• SOURCE MATERIAL
■ ■ ■ ■ ■
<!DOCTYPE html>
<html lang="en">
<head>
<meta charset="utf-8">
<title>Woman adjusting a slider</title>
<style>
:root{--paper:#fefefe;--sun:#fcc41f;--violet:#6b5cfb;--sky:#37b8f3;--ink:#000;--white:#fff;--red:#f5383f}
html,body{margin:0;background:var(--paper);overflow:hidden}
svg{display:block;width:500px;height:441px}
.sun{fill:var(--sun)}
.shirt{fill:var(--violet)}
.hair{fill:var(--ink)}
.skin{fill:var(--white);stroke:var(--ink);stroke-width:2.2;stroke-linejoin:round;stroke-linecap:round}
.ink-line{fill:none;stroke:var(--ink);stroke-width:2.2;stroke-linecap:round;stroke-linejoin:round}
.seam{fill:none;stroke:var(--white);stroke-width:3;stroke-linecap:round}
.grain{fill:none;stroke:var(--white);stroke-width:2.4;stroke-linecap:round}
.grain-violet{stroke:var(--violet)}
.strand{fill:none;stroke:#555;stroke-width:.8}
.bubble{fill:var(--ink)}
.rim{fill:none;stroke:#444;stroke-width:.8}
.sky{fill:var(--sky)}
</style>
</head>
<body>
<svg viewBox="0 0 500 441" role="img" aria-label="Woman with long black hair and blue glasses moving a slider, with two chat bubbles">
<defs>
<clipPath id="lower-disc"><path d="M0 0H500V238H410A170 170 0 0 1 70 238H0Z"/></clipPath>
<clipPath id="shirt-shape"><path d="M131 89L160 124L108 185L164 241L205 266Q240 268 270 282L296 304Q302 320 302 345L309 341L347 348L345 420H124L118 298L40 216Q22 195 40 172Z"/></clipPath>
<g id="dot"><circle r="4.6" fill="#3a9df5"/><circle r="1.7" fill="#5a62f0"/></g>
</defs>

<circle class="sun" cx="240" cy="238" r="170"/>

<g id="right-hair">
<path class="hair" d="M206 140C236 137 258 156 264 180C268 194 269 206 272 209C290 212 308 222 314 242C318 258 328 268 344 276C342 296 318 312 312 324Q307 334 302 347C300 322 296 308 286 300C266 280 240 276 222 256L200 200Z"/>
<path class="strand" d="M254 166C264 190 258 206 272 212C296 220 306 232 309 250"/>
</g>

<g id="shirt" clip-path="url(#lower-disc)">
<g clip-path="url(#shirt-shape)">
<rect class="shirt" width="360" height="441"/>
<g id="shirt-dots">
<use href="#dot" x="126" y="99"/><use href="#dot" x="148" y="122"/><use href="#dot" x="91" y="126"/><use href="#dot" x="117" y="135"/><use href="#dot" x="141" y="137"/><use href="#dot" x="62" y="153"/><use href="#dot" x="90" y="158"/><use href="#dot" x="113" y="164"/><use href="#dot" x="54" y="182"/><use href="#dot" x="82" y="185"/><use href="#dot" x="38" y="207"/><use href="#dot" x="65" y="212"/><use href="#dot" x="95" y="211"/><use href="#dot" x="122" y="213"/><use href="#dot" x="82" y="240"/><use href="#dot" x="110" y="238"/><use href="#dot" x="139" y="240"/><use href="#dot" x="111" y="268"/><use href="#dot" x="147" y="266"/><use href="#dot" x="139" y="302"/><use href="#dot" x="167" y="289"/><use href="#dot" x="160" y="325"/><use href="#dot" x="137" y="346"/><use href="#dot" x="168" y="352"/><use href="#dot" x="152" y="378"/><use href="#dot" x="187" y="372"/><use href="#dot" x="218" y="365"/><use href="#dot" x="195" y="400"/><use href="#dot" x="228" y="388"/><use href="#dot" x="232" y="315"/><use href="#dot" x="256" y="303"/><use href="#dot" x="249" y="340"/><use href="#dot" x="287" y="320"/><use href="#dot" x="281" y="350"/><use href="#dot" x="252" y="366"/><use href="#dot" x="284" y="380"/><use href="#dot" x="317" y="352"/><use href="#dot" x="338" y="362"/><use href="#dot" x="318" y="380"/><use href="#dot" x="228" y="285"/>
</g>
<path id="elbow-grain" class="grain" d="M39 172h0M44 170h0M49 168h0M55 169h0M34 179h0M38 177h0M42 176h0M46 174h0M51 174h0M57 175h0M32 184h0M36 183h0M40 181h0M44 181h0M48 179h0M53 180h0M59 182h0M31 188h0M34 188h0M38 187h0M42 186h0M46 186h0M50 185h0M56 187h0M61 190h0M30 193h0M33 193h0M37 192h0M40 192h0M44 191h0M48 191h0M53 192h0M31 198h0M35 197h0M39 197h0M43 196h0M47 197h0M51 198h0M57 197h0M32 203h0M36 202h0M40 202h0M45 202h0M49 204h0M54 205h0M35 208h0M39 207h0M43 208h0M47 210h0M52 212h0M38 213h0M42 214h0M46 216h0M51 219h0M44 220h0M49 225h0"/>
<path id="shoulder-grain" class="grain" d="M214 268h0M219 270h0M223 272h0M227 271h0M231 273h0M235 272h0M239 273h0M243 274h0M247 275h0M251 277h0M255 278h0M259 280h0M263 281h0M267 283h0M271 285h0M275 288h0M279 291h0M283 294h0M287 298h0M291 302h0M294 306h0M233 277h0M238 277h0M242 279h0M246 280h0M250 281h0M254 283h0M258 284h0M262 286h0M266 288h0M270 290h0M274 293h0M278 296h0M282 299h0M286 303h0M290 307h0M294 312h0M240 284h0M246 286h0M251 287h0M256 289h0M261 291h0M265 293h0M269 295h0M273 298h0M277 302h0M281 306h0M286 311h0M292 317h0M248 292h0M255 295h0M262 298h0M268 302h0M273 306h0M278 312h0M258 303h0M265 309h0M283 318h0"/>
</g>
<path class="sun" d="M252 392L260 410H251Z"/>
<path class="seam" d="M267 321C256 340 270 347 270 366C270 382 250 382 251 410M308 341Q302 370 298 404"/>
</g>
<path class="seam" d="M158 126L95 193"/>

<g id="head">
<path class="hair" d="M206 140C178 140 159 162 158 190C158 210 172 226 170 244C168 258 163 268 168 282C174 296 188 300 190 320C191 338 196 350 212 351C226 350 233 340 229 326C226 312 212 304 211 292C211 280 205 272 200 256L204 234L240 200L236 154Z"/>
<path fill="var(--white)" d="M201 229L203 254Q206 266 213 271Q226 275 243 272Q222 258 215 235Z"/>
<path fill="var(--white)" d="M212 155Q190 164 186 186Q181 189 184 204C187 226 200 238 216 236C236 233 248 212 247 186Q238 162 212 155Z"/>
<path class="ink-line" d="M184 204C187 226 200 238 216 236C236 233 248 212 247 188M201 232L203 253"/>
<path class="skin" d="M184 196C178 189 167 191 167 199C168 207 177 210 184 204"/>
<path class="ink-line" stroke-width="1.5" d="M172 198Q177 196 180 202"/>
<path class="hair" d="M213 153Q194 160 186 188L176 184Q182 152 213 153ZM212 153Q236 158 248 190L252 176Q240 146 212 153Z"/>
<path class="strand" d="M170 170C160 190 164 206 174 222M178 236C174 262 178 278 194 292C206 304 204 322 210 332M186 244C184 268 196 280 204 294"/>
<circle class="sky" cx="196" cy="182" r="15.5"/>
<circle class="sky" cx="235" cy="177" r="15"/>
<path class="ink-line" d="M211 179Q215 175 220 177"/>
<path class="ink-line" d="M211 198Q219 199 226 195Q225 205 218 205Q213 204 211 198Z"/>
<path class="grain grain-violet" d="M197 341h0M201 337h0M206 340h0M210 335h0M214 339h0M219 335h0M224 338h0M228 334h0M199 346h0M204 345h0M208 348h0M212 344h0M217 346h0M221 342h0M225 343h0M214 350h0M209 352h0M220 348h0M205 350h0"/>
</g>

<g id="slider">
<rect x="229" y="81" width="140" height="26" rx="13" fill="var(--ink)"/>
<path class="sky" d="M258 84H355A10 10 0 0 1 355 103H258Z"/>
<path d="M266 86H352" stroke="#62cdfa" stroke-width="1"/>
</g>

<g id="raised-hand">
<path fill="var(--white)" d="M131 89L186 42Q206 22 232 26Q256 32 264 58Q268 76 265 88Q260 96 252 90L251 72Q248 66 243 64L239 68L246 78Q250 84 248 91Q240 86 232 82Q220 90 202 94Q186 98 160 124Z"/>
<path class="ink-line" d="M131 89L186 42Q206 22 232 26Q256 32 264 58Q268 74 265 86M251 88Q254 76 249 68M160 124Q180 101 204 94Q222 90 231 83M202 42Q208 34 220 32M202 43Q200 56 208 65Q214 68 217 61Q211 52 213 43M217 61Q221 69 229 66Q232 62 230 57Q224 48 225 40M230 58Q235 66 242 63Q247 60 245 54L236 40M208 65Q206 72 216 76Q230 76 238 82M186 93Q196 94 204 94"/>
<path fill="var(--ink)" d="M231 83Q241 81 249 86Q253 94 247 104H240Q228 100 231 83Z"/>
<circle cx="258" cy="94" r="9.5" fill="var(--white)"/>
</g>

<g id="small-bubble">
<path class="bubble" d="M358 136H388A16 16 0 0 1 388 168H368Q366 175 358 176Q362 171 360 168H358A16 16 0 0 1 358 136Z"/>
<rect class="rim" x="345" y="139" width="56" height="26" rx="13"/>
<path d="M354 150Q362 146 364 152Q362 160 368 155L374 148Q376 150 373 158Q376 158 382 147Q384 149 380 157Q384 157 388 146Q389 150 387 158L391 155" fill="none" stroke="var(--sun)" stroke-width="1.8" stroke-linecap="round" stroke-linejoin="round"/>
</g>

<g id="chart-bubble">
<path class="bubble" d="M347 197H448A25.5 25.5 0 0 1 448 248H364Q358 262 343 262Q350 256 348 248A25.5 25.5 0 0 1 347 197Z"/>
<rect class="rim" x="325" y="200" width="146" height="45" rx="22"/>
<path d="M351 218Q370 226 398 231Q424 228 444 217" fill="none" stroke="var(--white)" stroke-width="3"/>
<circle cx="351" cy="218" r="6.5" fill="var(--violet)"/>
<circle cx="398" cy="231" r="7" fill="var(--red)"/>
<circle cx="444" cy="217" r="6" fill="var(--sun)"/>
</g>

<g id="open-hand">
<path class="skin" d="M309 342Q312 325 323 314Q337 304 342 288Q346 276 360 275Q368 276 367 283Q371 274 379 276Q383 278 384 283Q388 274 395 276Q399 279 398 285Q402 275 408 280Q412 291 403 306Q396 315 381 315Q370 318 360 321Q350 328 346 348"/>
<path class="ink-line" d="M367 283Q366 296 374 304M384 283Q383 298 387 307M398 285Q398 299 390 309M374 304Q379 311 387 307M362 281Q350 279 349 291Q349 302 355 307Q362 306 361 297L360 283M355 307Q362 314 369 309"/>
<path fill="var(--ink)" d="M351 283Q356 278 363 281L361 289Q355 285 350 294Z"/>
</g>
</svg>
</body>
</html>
■ ■ ■ ■ ■
• DESCRIPTION OF THE TASK
Collect every line with the string "none" from the records, and copy each.

• EXERCISE OUTPUT
.ink-line{fill:none;stroke:var(--ink);stroke-width:2.2;stroke-linecap:round;stroke-linejoin:round}
.seam{fill:none;stroke:var(--white);stroke-width:3;stroke-linecap:round}
.grain{fill:none;stroke:var(--white);stroke-width:2.4;stroke-linecap:round}
.strand{fill:none;stroke:#555;stroke-width:.8}
.rim{fill:none;stroke:#444;stroke-width:.8}
<path d="M354 150Q362 146 364 152Q362 160 368 155L374 148Q376 150 373 158Q376 158 382 147Q384 149 380 157Q384 157 388 146Q389 150 387 158L391 155" fill="none" stroke="var(--sun)" stroke-width="1.8" stroke-linecap="round" stroke-linejoin="round"/>
<path d="M351 218Q370 226 398 231Q424 228 444 217" fill="none" stroke="var(--white)" stroke-width="3"/>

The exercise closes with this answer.